### What you are asked to do
In the records below, count every line that contains the word "class" and report only the total.

Stored data entries:
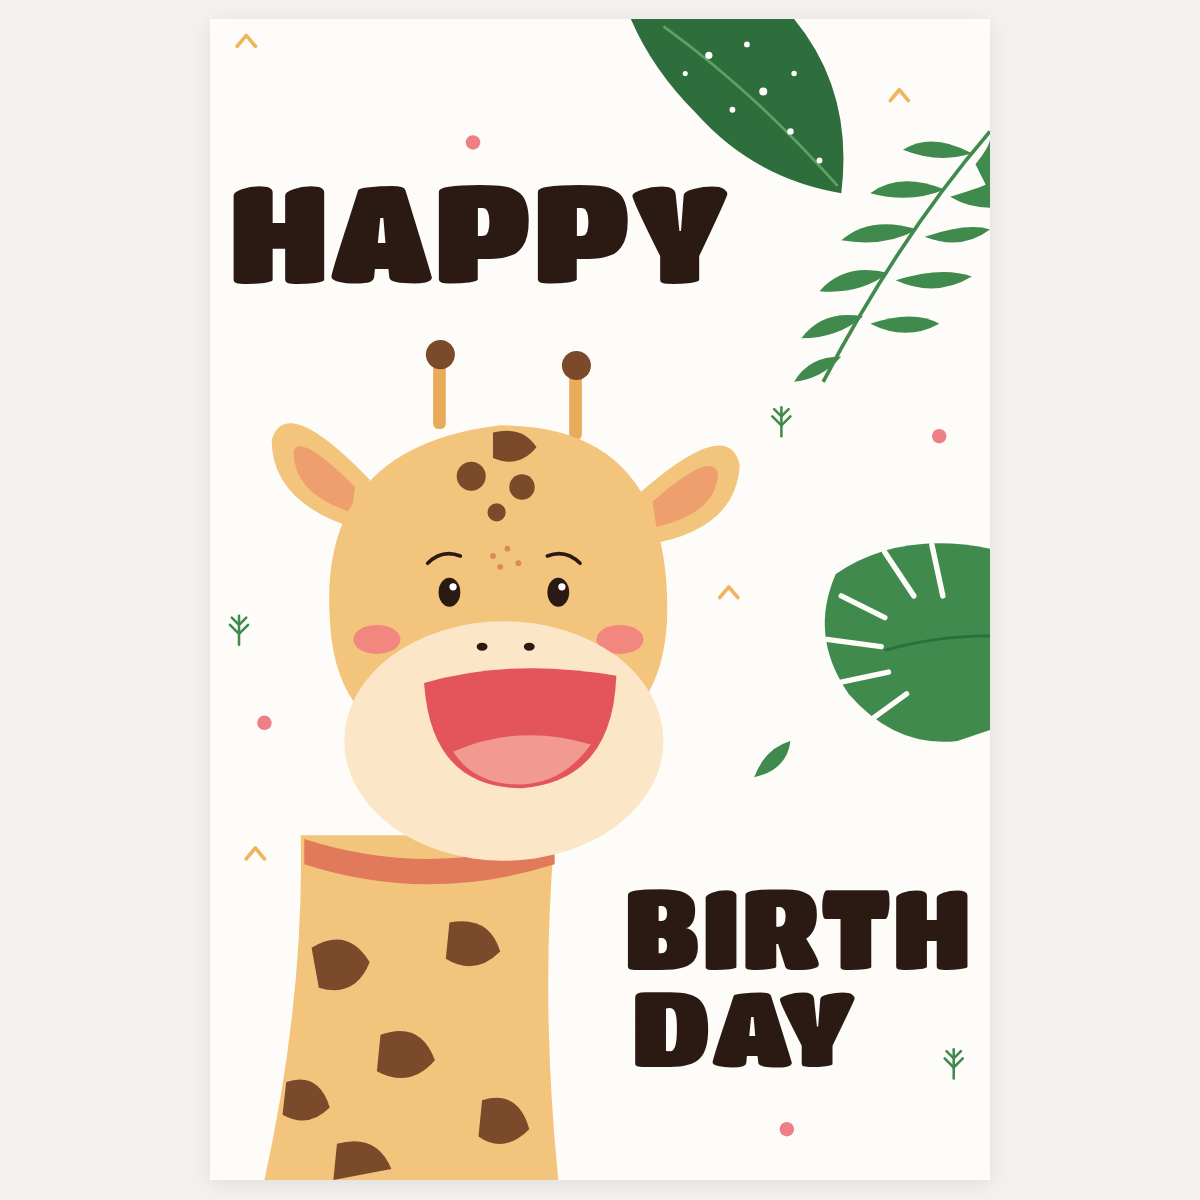
<!DOCTYPE html>
<html lang="en">
<head>
<meta charset="utf-8">
<title>Happy Birthday Giraffe Card</title>
<link rel="stylesheet" href="https://fonts.googleapis.com/css2?family=Titan+One&display=swap">
<style>
  :root {
    --backdrop: #f3f1ee;
    --card: #fdfcf9;
    --ink: #2b1a14;
    --giraffe: #f3c47c;
    --giraffe-shade: #e8ab5a;
    --spot: #7b4a2b;
    --muzzle: #fbe7c8;
    --mouth: #e4555b;
    --tongue: #f29a92;
    --cheek: #f2877f;
    --ear-inner: #ef9f6e;
    --collar: #e07a5a;
    --leaf: #3f8a4c;
    --leaf-dark: #2e6d3c;
    --confetti-pink: #ee7f86;
    --confetti-gold: #f0b45c;
  }
  html, body {
    margin: 0;
    width: 1200px;
    height: 1200px;
    overflow: hidden;
    background: var(--backdrop);
  }
  .card {
    position: absolute;
    left: 210px;
    top: 19px;
    width: 780px;
    height: 1161px;
    background: var(--card);
    box-shadow: 0 4px 18px rgba(0,0,0,0.08);
  }
  .card svg { display: block; }
  .greeting {
    font-family: 'Titan One', sans-serif;
    fill: var(--ink);
  }
</style>
</head>
<body>
<main class="card">
  <svg width="780" height="1161" viewBox="0 0 430 640" role="img" aria-label="Happy Birthday card with a smiling giraffe and jungle leaves">
    <defs>
      <path id="chevron" d="M-5 3 L0 -3 L5 3" fill="none" stroke="var(--confetti-gold)" stroke-width="2" stroke-linecap="round" stroke-linejoin="round"/>
      <circle id="dot" r="4" fill="var(--confetti-pink)"/>
      <g id="sprig" stroke="var(--leaf)" stroke-width="1.4" stroke-linecap="round" fill="none">
        <path d="M0 8 L0 -8"/>
        <path d="M0 2 L-5 -3 M0 2 L5 -3 M0 -3 L-4 -7 M0 -3 L4 -7"/>
      </g>
    </defs>

    <!-- Confetti -->
    <g class="confetti">
      <use href="#chevron" x="20" y="12"/>
      <use href="#chevron" x="380" y="42"/>
      <use href="#chevron" x="286" y="316"/>
      <use href="#chevron" x="25" y="460"/>
      <use href="#dot" x="145" y="68"/>
      <use href="#dot" x="402" y="230"/>
      <use href="#dot" x="30" y="388"/>
      <use href="#dot" x="318" y="612"/>
      <use href="#sprig" x="315" y="222"/>
      <use href="#sprig" x="16" y="337"/>
      <use href="#sprig" x="410" y="576"/>
    </g>

    <!-- Top spotted leaf -->
    <g class="leaf-spotted">
      <path d="M232 0 L322 0 Q355 40 348 96 Q300 88 268 52 Q244 28 232 0 Z" fill="var(--leaf-dark)"/>
      <path d="M250 4 Q300 40 346 92" stroke="#5aa463" stroke-width="1.5" fill="none"/>
      <g fill="#ffffff">
        <circle cx="275" cy="20" r="2"/><circle cx="296" cy="14" r="1.6"/>
        <circle cx="305" cy="40" r="2.2"/><circle cx="322" cy="30" r="1.5"/>
        <circle cx="320" cy="62" r="1.8"/><circle cx="288" cy="50" r="1.6"/>
        <circle cx="336" cy="78" r="1.6"/><circle cx="262" cy="30" r="1.4"/>
      </g>
    </g>

    <!-- Fern -->
    <g class="fern" fill="var(--leaf)">
      <path d="M430 62 Q380 120 338 200" stroke="var(--leaf)" stroke-width="2" fill="none"/>
      <path d="M420 74 Q398 62 382 72 Q402 80 420 74 Z"/>
      <path d="M422 80 Q430 70 430 66 L430 96 Z"/>
      <path d="M405 94 Q380 84 364 96 Q386 102 405 94 Z"/>
      <path d="M408 98 Q428 92 430 90 L430 104 Q418 104 408 98 Z"/>
      <path d="M390 116 Q364 108 348 122 Q372 126 390 116 Z"/>
      <path d="M394 120 Q418 112 430 116 Q414 128 394 120 Z"/>
      <path d="M374 140 Q350 134 336 150 Q358 152 374 140 Z"/>
      <path d="M378 144 Q404 136 420 142 Q400 154 378 144 Z"/>
      <path d="M360 164 Q338 160 326 176 Q346 176 360 164 Z"/>
      <path d="M364 168 Q388 160 402 168 Q384 178 364 168 Z"/>
      <path d="M348 186 Q330 186 322 200 Q338 198 348 186 Z"/>
    </g>

    <!-- Monstera leaf -->
    <g class="leaf-monstera">
      <path d="M430 292 Q380 282 345 306 Q330 340 352 372 Q378 402 412 398 L430 392 Z" fill="var(--leaf)"/>
      <g stroke="var(--card)" stroke-width="3" stroke-linecap="round">
        <path d="M348 318 L372 330"/>
        <path d="M340 342 L370 346"/>
        <path d="M346 366 L374 360"/>
        <path d="M362 388 L384 372"/>
        <path d="M372 294 L388 318"/>
        <path d="M398 290 L404 318"/>
      </g>
      <path d="M430 340 Q400 340 372 348" stroke="var(--leaf-dark)" stroke-width="1.5" fill="none"/>
    </g>

    <!-- Small leaf -->
    <path class="leaf-small" d="M300 418 Q306 402 320 398 Q318 414 300 418 Z" fill="var(--leaf)"/>

    <!-- Giraffe -->
    <g class="giraffe">
      <!-- Neck -->
      <path d="M50 450 Q52 540 30 640 L192 640 Q182 540 190 450 Z" fill="var(--giraffe)"/>
      <g fill="var(--spot)">
        <path d="M56 512 Q76 500 88 520 Q80 540 60 534 Z"/>
        <path d="M132 498 Q154 494 160 514 Q146 528 130 518 Z"/>
        <path d="M94 560 Q116 552 124 574 Q110 590 92 580 Z"/>
        <path d="M42 586 Q60 580 66 600 Q54 612 40 604 Z"/>
        <path d="M150 596 Q170 590 176 612 Q162 626 148 616 Z"/>
        <path d="M70 620 Q92 614 100 634 L68 640 Z"/>
      </g>
      <!-- Collar -->
      <path d="M52 452 Q120 474 190 452 L190 466 Q120 488 52 466 Z" fill="var(--collar)"/>

      <!-- Horns -->
      <g>
        <rect x="123" y="186" width="7" height="40" rx="3" fill="var(--giraffe-shade)"/>
        <rect x="198" y="192" width="7" height="40" rx="3" fill="var(--giraffe-shade)"/>
        <circle cx="127" cy="185" r="8" fill="var(--spot)"/>
        <circle cx="202" cy="191" r="8" fill="var(--spot)"/>
      </g>

      <!-- Ears -->
      <g>
        <path d="M88 254 Q42 206 34 232 Q34 268 84 282 Z" fill="var(--giraffe)"/>
        <path d="M80 258 Q50 228 46 238 Q46 262 78 272 Z" fill="var(--ear-inner)"/>
        <path d="M236 262 Q286 218 292 246 Q290 282 240 290 Z" fill="var(--giraffe)"/>
        <path d="M244 266 Q276 238 280 250 Q280 272 246 280 Z" fill="var(--ear-inner)"/>
      </g>

      <!-- Head -->
      <path d="M66 330 Q60 236 160 224 Q250 224 252 320 Q254 380 210 400 L110 400 Q68 384 66 330 Z" fill="var(--giraffe)"/>
      <!-- Forehead spots -->
      <g fill="var(--spot)">
        <path d="M156 228 Q172 224 180 236 Q170 248 156 242 Z"/>
        <circle cx="144" cy="252" r="8"/>
        <circle cx="172" cy="258" r="7"/>
        <circle cx="158" cy="272" r="5"/>
      </g>
      <g fill="#d98a5c">
        <circle cx="156" cy="296" r="1.6"/><circle cx="164" cy="292" r="1.6"/>
        <circle cx="160" cy="302" r="1.6"/><circle cx="170" cy="300" r="1.6"/>
      </g>

      <!-- Eyes -->
      <g>
        <ellipse cx="132" cy="316" rx="6" ry="8" fill="var(--ink)"/>
        <ellipse cx="192" cy="316" rx="6" ry="8" fill="var(--ink)"/>
        <circle cx="134" cy="313" r="2" fill="#ffffff"/>
        <circle cx="194" cy="313" r="2" fill="#ffffff"/>
        <path d="M120 300 Q128 292 138 296" stroke="var(--ink)" stroke-width="2" fill="none" stroke-linecap="round"/>
        <path d="M186 296 Q196 292 204 300" stroke="var(--ink)" stroke-width="2" fill="none" stroke-linecap="round"/>
      </g>

      <!-- Cheeks -->
      <ellipse cx="92" cy="342" rx="13" ry="8" fill="var(--cheek)"/>
      <ellipse cx="226" cy="342" rx="13" ry="8" fill="var(--cheek)"/>

      <!-- Muzzle -->
      <ellipse cx="162" cy="398" rx="88" ry="66" fill="var(--muzzle)"/>

      <!-- Nostrils -->
      <ellipse cx="150" cy="346" rx="3" ry="2.2" fill="var(--ink)"/>
      <ellipse cx="176" cy="346" rx="3" ry="2.2" fill="var(--ink)"/>

      <!-- Mouth -->
      <path d="M118 366 Q166 352 224 362 Q222 420 172 424 Q122 424 118 366 Z" fill="var(--mouth)"/>
      <path d="M134 404 Q170 388 210 400 Q194 422 170 422 Q146 422 134 404 Z" fill="var(--tongue)"/>
    </g>

    <!-- Greeting -->
    <text class="greeting" x="10" y="146" font-size="76" textLength="276" lengthAdjust="spacingAndGlyphs">HAPPY</text>
    <text class="greeting" x="228" y="524" font-size="62" textLength="192" lengthAdjust="spacingAndGlyphs">BIRTH</text>
    <text class="greeting" x="232" y="578" font-size="58" textLength="124" lengthAdjust="spacingAndGlyphs">DAY</text>
  </svg>
</main>
</body>
</html>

### Reply to the exercise
10